[Exercise description]:
Please restate the entries verbatim. The copy should hold no pictures.

[Record extracts]:
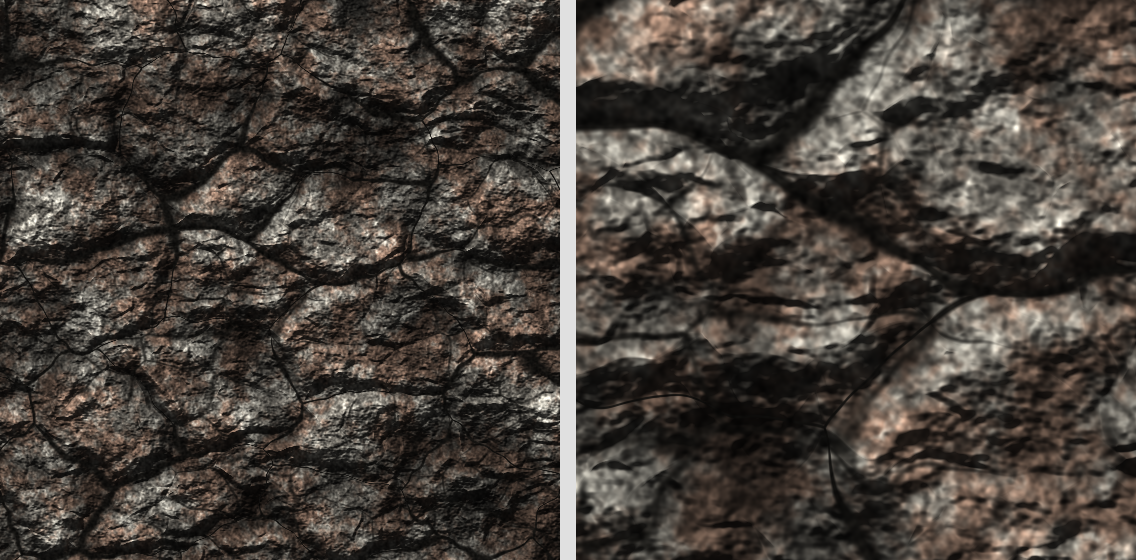
Left, the full canvas; right, a detail of the centre.
Write a Shadertoy shader that draws this texture.

```glsl
// Weathered dark cliff face: fractured blocks, thin crevices, rust stains and pale lichen.

const vec3 GREY_STONE = vec3(0.43, 0.415, 0.385);
const vec3 RUST_STONE = vec3(0.425, 0.345, 0.295);
const vec3 PALE_LICHEN = vec3(0.66, 0.65, 0.61);
const vec3 CREVICE = vec3(0.055, 0.052, 0.046);
const vec3 LIGHT_DIR = vec3(-0.32, 0.68, 0.66);

vec2 hash2(vec2 p) {
    vec3 q = fract(p.xyx * vec3(0.1031, 0.1030, 0.0973));
    q += dot(q, q.yzx + 33.33);
    return fract((q.xx + q.yz) * q.zy);
}

float cornerSlope(vec2 corner, vec2 offset) {
    return dot(2.0 * hash2(corner) - 1.0, offset);
}

float gradientNoise(vec2 p) {
    vec2 i = floor(p), f = p - i;
    vec2 u = f * f * f * (f * (f * 6.0 - 15.0) + 10.0);
    vec2 e = vec2(1.0, 0.0);
    float low = mix(cornerSlope(i, f), cornerSlope(i + e, f - e), u.x);
    float high = mix(cornerSlope(i + e.yx, f - e.yx), cornerSlope(i + 1.0, f - 1.0), u.x);
    return mix(low, high, u.y);
}

float fbm(vec2 p, int octaves, float gain) {
    float sum = 0.0, amplitude = 1.0;
    for (int k = 0; k < octaves; k++) {
        sum += amplitude * gradientNoise(p);
        p = mat2(1.6, 1.2, -1.2, 1.6) * p + 17.3;
        amplitude *= gain;
    }
    return sum;
}

// Returns the gap to the block border (x) and the height of its tilted facet (y).
vec2 blocks(vec2 p) {
    vec2 base = floor(p), nearestCell = base, nearestOffset = vec2(0.0);
    float nearest = 9.0, second = 9.0;
    for (int y = -1; y <= 1; y++) {
        for (int x = -1; x <= 1; x++) {
            vec2 cell = base + vec2(x, y);
            vec2 offset = p - cell - 0.1 - 0.8 * hash2(cell);
            float d = length(offset);
            if (d < nearest) {
                second = nearest;
                nearest = d;
                nearestCell = cell;
                nearestOffset = offset;
            } else {
                second = min(second, d);
            }
        }
    }
    float tilt = dot(hash2(nearestCell + 71.0) - 0.5, nearestOffset);
    return vec2(second - nearest, tilt);
}

// Returns rock height (x) and how open the crevice is (y).
vec2 rockSurface(vec2 p) {
    vec2 bend = vec2(fbm(p * 4.0, 4, 0.55), fbm(p * 4.0 + 43.0, 4, 0.55));
    vec2 q = p + 0.055 * bend;
    vec2 large = blocks(q * vec2(4.0, 5.6) + 11.0);
    vec2 small = blocks(q * vec2(9.5, 13.0) + 5.0);
    vec2 chips = blocks(q * vec2(25.0, 31.0) + 3.0);
    float broken = smoothstep(-0.2, 0.25, bend.x - bend.y);

    float height = smoothstep(0.0, 0.32, large.x) * (0.024 + 0.13 * large.y);
    height += smoothstep(0.0, 0.4, small.x) * (0.011 + 0.06 * small.y) * mix(0.45, 1.0, broken);
    height += smoothstep(0.0, 0.4, chips.x) * (0.0025 + 0.02 * chips.y);
    height += 0.040 * fbm(p * vec2(5.5, 7.0), 6, 0.57);

    float largeWidth = 0.055 * smoothstep(-0.2, 0.4, bend.y) + 0.008;
    float smallWidth = 0.055 * broken + 0.005;
    float largeCrack = 1.0 - smoothstep(0.3 * largeWidth, 1.6 * largeWidth, large.x);
    float smallCrack = 1.0 - smoothstep(0.0, 1.4 * smallWidth, small.x);
    return vec2(height, max(largeCrack, 0.75 * broken * smallCrack));
}

vec3 stoneColor(vec2 p, float grain) {
    float stain = fbm(p * 9.0 + 80.0, 5, 0.75);
    float lichen = fbm(p * 15.0 + 29.0, 5, 0.75);
    vec3 color = mix(GREY_STONE, RUST_STONE, smoothstep(-0.3, 0.35, stain));
    color = mix(color, PALE_LICHEN, 0.6 * smoothstep(0.12, 0.6, lichen - 0.4 * stain));
    color *= mix(0.68, 1.08, smoothstep(-0.45, 0.15, lichen));
    return color * (1.0 + 0.75 * grain);
}

void mainImage(out vec4 fragColor, in vec2 fragCoord) {
    vec2 p = fragCoord / iResolution.y;

    // Relief lighting from the upper left
    float stepSize = 0.0016;
    vec2 rock = rockSurface(p);
    float dx = rockSurface(p + vec2(stepSize, 0.0)).x - rock.x;
    float dy = rockSurface(p + vec2(0.0, stepSize)).x - rock.x;
    vec3 normal = normalize(vec3(-dx, -dy, stepSize));
    float diffuse = max(dot(normal, normalize(LIGHT_DIR)), 0.0);

    // Shade in hollows and broad recesses
    float hollow = smoothstep(-0.015, 0.05, rock.x);
    float recess = smoothstep(-0.35, 0.2, fbm(p * vec2(3.0, 4.5) + 61.0, 3, 0.5));
    float shade = mix(0.55, 1.08, hollow) * mix(0.68, 1.08, recess);

    float grain = fbm(p * 105.0, 2, 0.8);
    vec3 color = stoneColor(p, grain) * (0.22 + 1.08 * diffuse) * shade;
    color = mix(color, CREVICE * (1.0 + grain), 0.92 * rock.y);
    fragColor = vec4(clamp(color, 0.0, 1.0), 1.0);
}
```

[Written reply]:
Left, the full canvas; right, a detail of the centre.
Write a Shadertoy shader that draws this texture.

```glsl
// Weathered dark cliff face: fractured blocks, thin crevices, rust stains and pale lichen.

const vec3 GREY_STONE = vec3(0.43, 0.415, 0.385);
const vec3 RUST_STONE = vec3(0.425, 0.345, 0.295);
const vec3 PALE_LICHEN = vec3(0.66, 0.65, 0.61);
const vec3 CREVICE = vec3(0.055, 0.052, 0.046);
const vec3 LIGHT_DIR = vec3(-0.32, 0.68, 0.66);

vec2 hash2(vec2 p) {
    vec3 q = fract(p.xyx * vec3(0.1031, 0.1030, 0.0973));
    q += dot(q, q.yzx + 33.33);
    return fract((q.xx + q.yz) * q.zy);
}

float cornerSlope(vec2 corner, vec2 offset) {
    return dot(2.0 * hash2(corner) - 1.0, offset);
}

float gradientNoise(vec2 p) {
    vec2 i = floor(p), f = p - i;
    vec2 u = f * f * f * (f * (f * 6.0 - 15.0) + 10.0);
    vec2 e = vec2(1.0, 0.0);
    float low = mix(cornerSlope(i, f), cornerSlope(i + e, f - e), u.x);
    float high = mix(cornerSlope(i + e.yx, f - e.yx), cornerSlope(i + 1.0, f - 1.0), u.x);
    return mix(low, high, u.y);
}

float fbm(vec2 p, int octaves, float gain) {
    float sum = 0.0, amplitude = 1.0;
    for (int k = 0; k < octaves; k++) {
        sum += amplitude * gradientNoise(p);
        p = mat2(1.6, 1.2, -1.2, 1.6) * p + 17.3;
        amplitude *= gain;
    }
    return sum;
}

// Returns the gap to the block border (x) and the height of its tilted facet (y).
vec2 blocks(vec2 p) {
    vec2 base = floor(p), nearestCell = base, nearestOffset = vec2(0.0);
    float nearest = 9.0, second = 9.0;
    for (int y = -1; y <= 1; y++) {
        for (int x = -1; x <= 1; x++) {
            vec2 cell = base + vec2(x, y);
            vec2 offset = p - cell - 0.1 - 0.8 * hash2(cell);
            float d = length(offset);
            if (d < nearest) {
                second = nearest;
                nearest = d;
                nearestCell = cell;
                nearestOffset = offset;
            } else {
                second = min(second, d);
            }
        }
    }
    float tilt = dot(hash2(nearestCell + 71.0) - 0.5, nearestOffset);
    return vec2(second - nearest, tilt);
}

// Returns rock height (x) and how open the crevice is (y).
vec2 rockSurface(vec2 p) {
    vec2 bend = vec2(fbm(p * 4.0, 4, 0.55), fbm(p * 4.0 + 43.0, 4, 0.55));
    vec2 q = p + 0.055 * bend;
    vec2 large = blocks(q * vec2(4.0, 5.6) + 11.0);
    vec2 small = blocks(q * vec2(9.5, 13.0) + 5.0);
    vec2 chips = blocks(q * vec2(25.0, 31.0) + 3.0);
    float broken = smoothstep(-0.2, 0.25, bend.x - bend.y);

    float height = smoothstep(0.0, 0.32, large.x) * (0.024 + 0.13 * large.y);
    height += smoothstep(0.0, 0.4, small.x) * (0.011 + 0.06 * small.y) * mix(0.45, 1.0, broken);
    height += smoothstep(0.0, 0.4, chips.x) * (0.0025 + 0.02 * chips.y);
    height += 0.040 * fbm(p * vec2(5.5, 7.0), 6, 0.57);

    float largeWidth = 0.055 * smoothstep(-0.2, 0.4, bend.y) + 0.008;
    float smallWidth = 0.055 * broken + 0.005;
    float largeCrack = 1.0 - smoothstep(0.3 * largeWidth, 1.6 * largeWidth, large.x);
    float smallCrack = 1.0 - smoothstep(0.0, 1.4 * smallWidth, small.x);
    return vec2(height, max(largeCrack, 0.75 * broken * smallCrack));
}

vec3 stoneColor(vec2 p, float grain) {
    float stain = fbm(p * 9.0 + 80.0, 5, 0.75);
    float lichen = fbm(p * 15.0 + 29.0, 5, 0.75);
    vec3 color = mix(GREY_STONE, RUST_STONE, smoothstep(-0.3, 0.35, stain));
    color = mix(color, PALE_LICHEN, 0.6 * smoothstep(0.12, 0.6, lichen - 0.4 * stain));
    color *= mix(0.68, 1.08, smoothstep(-0.45, 0.15, lichen));
    return color * (1.0 + 0.75 * grain);
}

void mainImage(out vec4 fragColor, in vec2 fragCoord) {
    vec2 p = fragCoord / iResolution.y;

    // Relief lighting from the upper left
    float stepSize = 0.0016;
    vec2 rock = rockSurface(p);
    float dx = rockSurface(p + vec2(stepSize, 0.0)).x - rock.x;
    float dy = rockSurface(p + vec2(0.0, stepSize)).x - rock.x;
    vec3 normal = normalize(vec3(-dx, -dy, stepSize));
    float diffuse = max(dot(normal, normalize(LIGHT_DIR)), 0.0);

    // Shade in hollows and broad recesses
    float hollow = smoothstep(-0.015, 0.05, rock.x);
    float recess = smoothstep(-0.35, 0.2, fbm(p * vec2(3.0, 4.5) + 61.0, 3, 0.5));
    float shade = mix(0.55, 1.08, hollow) * mix(0.68, 1.08, recess);

    float grain = fbm(p * 105.0, 2, 0.8);
    vec3 color = stoneColor(p, grain) * (0.22 + 1.08 * diffuse) * shade;
    color = mix(color, CREVICE * (1.0 + grain), 0.92 * rock.y);
    fragColor = vec4(clamp(color, 0.0, 1.0), 1.0);
}
```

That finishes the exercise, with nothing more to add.